Pedro José Díaz, Doña Mariana Belsunse y Salasar, c.1780, Brooklyn Museum, Brooklyn, New YorkThis exhibit underscores the fact that the quest for social status and the assurance of bloodlines was not only a white or Creole preoccupation. In Peru, members of the Inca elite often legitimized their claims to nobility by displaying in their homes Europeanized portraits of their ancestors, as exemplified by a series of mid-eighteenth-century oval paintings depicting twelve Inca kings wearing gold arm bracelets, large concentric gold earrings and various gold headdresses with vivid feathers. From Spaniard and Indian, Mestizo is an eighteenth-century family portrait called a casta painting. Such paintings were designed to counter the idea that the mixing of pure Spanish blood with Indian blood, producing a racially mixed progeny, the mestizos, was undesirable. The richly clad Indian woman, with her intricate white huipil and European-style undershirt and elaborate headdress, calls to mind other racial portraits, newly acquired by the Brooklyn Museum, focusing on the often-overlooked Caribbean, where hybrid colonial styles also began to blur traditional European social hierarchies.

The exhibition is accompanied by a richly illustrated catalogue with informative essays, edited by R. Aste (The Monicelli Press and the Brooklyn Museum, 2013). Topics include the decisive role of women in the decoration of their households, the mastery of Peruvian and Mexican portraitists acting as chroniclers of the New World’s economic boom, the self-representations of indigenous peoples, the pre-Colombian roots of some European furnishings, as well as samples of contemporary European accounts of the social rituals in the Spanish American home. 

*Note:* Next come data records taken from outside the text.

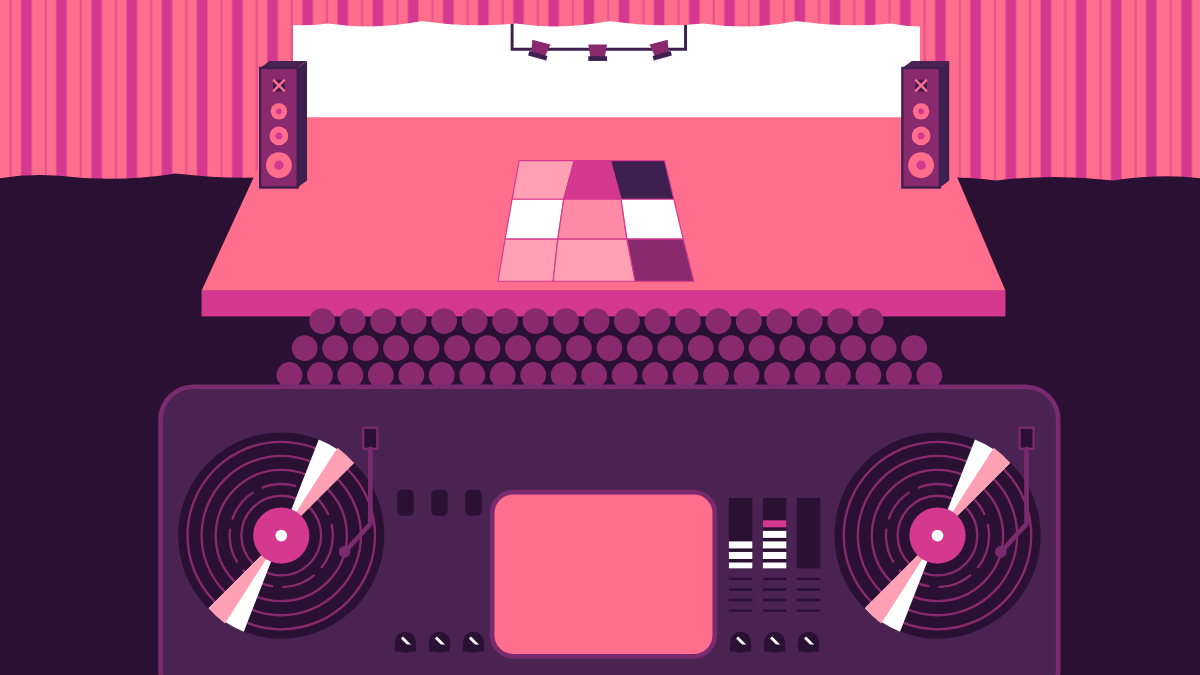
<!DOCTYPE html>
<html lang="en">
<head>
<meta charset="utf-8">
<title>Stage and DJ Deck</title>
<link rel="stylesheet" href="https://fonts.googleapis.com/css2?family=Press+Start+2P&display=swap">
<style>
  :root {
    --night: #2a1033;
    --deck: #4a2352;
    --deck-edge: #7a2a6e;
    --plum: #8a2a6e;
    --magenta: #d4388f;
    --pink: #ff6e8c;
    --blush: #ffa0b4;
    --rose: #ff8aa5;
    --white: #ffffff;
    --shadow: #3d1f50;
  }
  html, body { margin: 0; padding: 0; overflow: hidden; background: var(--night); font-family: "Press Start 2P", monospace; }
  .canvas { width: 1200px; height: 675px; display: block; }
</style>
</head>
<body>
<svg class="canvas" viewBox="0 0 1024 576" width="1200" height="675" role="img" aria-label="Pixel art stage with speakers, dance floor, crowd and a DJ turntable deck">
  <defs>
    <pattern id="curtain-folds" width="30" height="160" patternUnits="userSpaceOnUse">
      <rect width="30" height="160" fill="var(--pink)"/>
      <rect x="18" width="9" height="160" fill="var(--magenta)"/>
      <rect x="8" width="2" height="160" fill="var(--magenta)" opacity=".5"/>
    </pattern>
    <circle id="crowd-head" r="11" fill="var(--plum)"/>
    <g id="crowd-row-19">
      <use href="#crowd-head" x="0"/><use href="#crowd-head" x="26"/><use href="#crowd-head" x="52"/><use href="#crowd-head" x="78"/>
      <use href="#crowd-head" x="104"/><use href="#crowd-head" x="130"/><use href="#crowd-head" x="156"/><use href="#crowd-head" x="182"/>
      <use href="#crowd-head" x="208"/><use href="#crowd-head" x="234"/><use href="#crowd-head" x="260"/><use href="#crowd-head" x="286"/>
      <use href="#crowd-head" x="312"/><use href="#crowd-head" x="338"/><use href="#crowd-head" x="364"/><use href="#crowd-head" x="390"/>
      <use href="#crowd-head" x="416"/><use href="#crowd-head" x="442"/><use href="#crowd-head" x="468"/>
    </g>
    <g id="crowd-row-21">
      <use href="#crowd-row-19"/><use href="#crowd-head" x="494"/><use href="#crowd-head" x="520"/>
    </g>
    <g id="crowd-row-22">
      <use href="#crowd-row-21"/><use href="#crowd-head" x="546"/>
    </g>
    <g id="speaker">
      <polygon points="0,6 8,0 40,0 32,6" fill="var(--deck)"/>
      <polygon points="32,6 40,0 40,102 32,108" fill="var(--shadow)"/>
      <rect x="0" y="6" width="32" height="102" fill="var(--plum)" stroke="var(--shadow)" stroke-width="2"/>
      <rect x="11" y="16" width="10" height="10" fill="var(--shadow)"/>
      <path d="M11 16 L21 26 M21 16 L11 26" stroke="var(--pink)" stroke-width="2"/>
      <circle cx="16" cy="43" r="7" fill="var(--pink)"/>
      <circle cx="16" cy="43" r="2.5" fill="var(--magenta)"/>
      <circle cx="16" cy="64" r="8" fill="var(--pink)"/>
      <circle cx="16" cy="64" r="3" fill="var(--magenta)"/>
      <circle cx="16" cy="89" r="11" fill="var(--pink)"/>
      <circle cx="16" cy="89" r="4" fill="var(--magenta)"/>
    </g>
    <g id="stage-lamp">
      <path d="M-8 0 L8 0 L6 12 L-6 12 Z" fill="var(--plum)"/>
      <rect x="-8" y="10" width="16" height="4" fill="var(--shadow)"/>
    </g>
    <g id="turntable">
      <circle r="88" fill="var(--night)"/>
      <g fill="none" stroke="var(--plum)" stroke-width="2">
        <circle r="80"/><circle r="68"/><circle r="56"/><circle r="44" stroke-dasharray="30 8"/><circle r="34"/>
      </g>
      <path d="M0 0 L62 -62 A88 88 0 0 0 32 -82 Z" fill="var(--white)"/>
      <path d="M0 0 L48 -75 A88 88 0 0 1 62 -62 Z" fill="var(--blush)"/>
      <path d="M0 0 L-62 62 A88 88 0 0 0 -32 82 Z" fill="var(--white)"/>
      <path d="M0 0 L-48 75 A88 88 0 0 1 -62 62 Z" fill="var(--blush)"/>
      <circle r="24" fill="var(--magenta)"/>
      <circle r="5" fill="var(--white)"/>
      <rect x="70" y="-92" width="12" height="18" fill="var(--night)" stroke="var(--deck-edge)" stroke-width="2"/>
      <path d="M76 -74 L76 -10 L56 12" fill="none" stroke="var(--deck-edge)" stroke-width="4" stroke-linecap="round"/>
      <circle cx="54" cy="14" r="5" fill="var(--deck-edge)"/>
    </g>
    <g id="knob">
      <circle r="9" fill="var(--night)"/>
      <path d="M-3 -4 L4 3" stroke="var(--white)" stroke-width="2.5"/>
      <rect x="-9" y="2" width="18" height="6" fill="var(--night)"/>
    </g>
  </defs>

  <rect class="backdrop" width="1024" height="576" fill="var(--night)"/>

  <g class="back-wall">
    <rect x="240" y="18" width="555" height="90" fill="var(--white)"/>
    <path d="M437 20 V42 H585 V20" fill="none" stroke="var(--shadow)" stroke-width="2.5"/>
    <use href="#stage-lamp" transform="translate(462 36) rotate(15)"/>
    <use href="#stage-lamp" transform="translate(510 38)"/>
    <use href="#stage-lamp" transform="translate(562 36) rotate(-15)"/>
  </g>

  <g class="curtains">
    <path d="M0 0 H250 V150 Q200 154 150 148 Q100 156 50 150 Q25 148 0 152 Z" fill="url(#curtain-folds)"/>
    <path d="M785 0 H1024 V152 Q990 148 950 154 Q900 148 850 154 Q815 150 785 152 Z" fill="url(#curtain-folds)"/>
    <path d="M0 0 H1024 V18 Q990 24 960 18 Q930 26 900 18 Q860 24 820 18 Q790 26 760 20 Q720 24 680 18 Q640 26 600 20 Q560 24 520 18 Q480 26 440 20 Q400 24 360 18 Q320 26 280 20 Q250 24 220 18 Q180 26 140 18 Q100 24 60 18 Q30 24 0 20 Z" fill="url(#curtain-folds)"/>
  </g>

  <g class="stage">
    <polygon points="240,100 795,100 858,248 172,248" fill="var(--pink)"/>
    <rect x="172" y="248" width="686" height="22" fill="var(--magenta)"/>
    <use href="#speaker" x="222" y="52"/>
    <use href="#speaker" x="770" y="52"/>
  </g>

  <g class="dance-floor" stroke="var(--magenta)" stroke-width="1" stroke-linejoin="round">
    <polygon points="443,137 490,137 481,170 437,170" fill="var(--blush)"/>
    <polygon points="490,137 521,137 530,170 481,170" fill="var(--magenta)"/>
    <polygon points="521,137 567,137 575,170 530,170" fill="var(--shadow)"/>
    <polygon points="437,170 481,170 476,204 431,204" fill="var(--white)"/>
    <polygon points="481,170 530,170 535,204 476,204" fill="var(--rose)"/>
    <polygon points="530,170 575,170 583,204 535,204" fill="var(--white)"/>
    <polygon points="431,204 476,204 472,240 425,240" fill="var(--blush)"/>
    <polygon points="476,204 535,204 542,240 472,240" fill="var(--blush)"/>
    <polygon points="535,204 583,204 592,240 542,240" fill="var(--plum)"/>
  </g>

  <g class="crowd">
    <use href="#crowd-row-19" x="275" y="274"/>
    <use href="#crowd-row-21" x="260" y="297"/>
    <use href="#crowd-row-22" x="247" y="320"/>
  </g>

  <g class="dj-deck">
    <rect x="137" y="330" width="766" height="270" rx="28" fill="var(--deck)" stroke="var(--deck-edge)" stroke-width="4"/>
    <use href="#turntable" x="240" y="457"/>
    <use href="#turntable" x="800" y="457"/>

    <g class="pad-buttons" fill="var(--night)">
      <rect x="339" y="418" width="14" height="22" rx="4"/>
      <rect x="368" y="418" width="14" height="22" rx="4"/>
      <rect x="397" y="418" width="14" height="22" rx="4"/>
    </g>

    <rect class="display" x="420" y="420" width="190" height="140" rx="18" fill="var(--pink)" stroke="var(--deck-edge)" stroke-width="4"/>

    <g class="level-meters">
      <rect x="622" y="425" width="20" height="60" fill="var(--night)"/>
      <rect x="651" y="425" width="20" height="60" fill="var(--night)"/>
      <rect x="680" y="425" width="20" height="60" fill="var(--night)"/>
      <g fill="var(--white)">
        <rect x="622" y="462" width="20" height="6"/><rect x="622" y="471" width="20" height="6"/><rect x="622" y="480" width="20" height="5"/>
        <rect x="651" y="453" width="20" height="6"/><rect x="651" y="462" width="20" height="6"/><rect x="651" y="471" width="20" height="6"/><rect x="651" y="480" width="20" height="5"/>
      </g>
      <rect x="651" y="444" width="20" height="6" fill="var(--magenta)"/>
      <g stroke="var(--night)" stroke-width="2">
        <path d="M622 494 H642 M622 503 H642 M622 512 H642 M622 521 H642"/>
        <path d="M651 494 H671 M651 503 H671 M651 512 H671 M651 521 H671"/>
        <path d="M680 494 H700 M680 503 H700 M680 512 H700 M680 521 H700"/>
      </g>
    </g>

    <g class="knobs">
      <use href="#knob" x="346" y="548"/>
      <use href="#knob" x="375" y="548"/>
      <use href="#knob" x="404" y="548"/>
      <use href="#knob" x="632" y="548"/>
      <use href="#knob" x="661" y="548"/>
      <use href="#knob" x="690" y="548"/>
    </g>
  </g>
</svg>
</body>
</html>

The exhibition travels to the New Orleans Museum of Art (June 20–September 21, 2014) and the John and Mable Ringling Museum of Art, Sarasota, Florida (October 17, 2014–January 11, 2015).

 —Cristina La Porta

American Arts Quarterly, Spring 2014, Volume 31, Number 2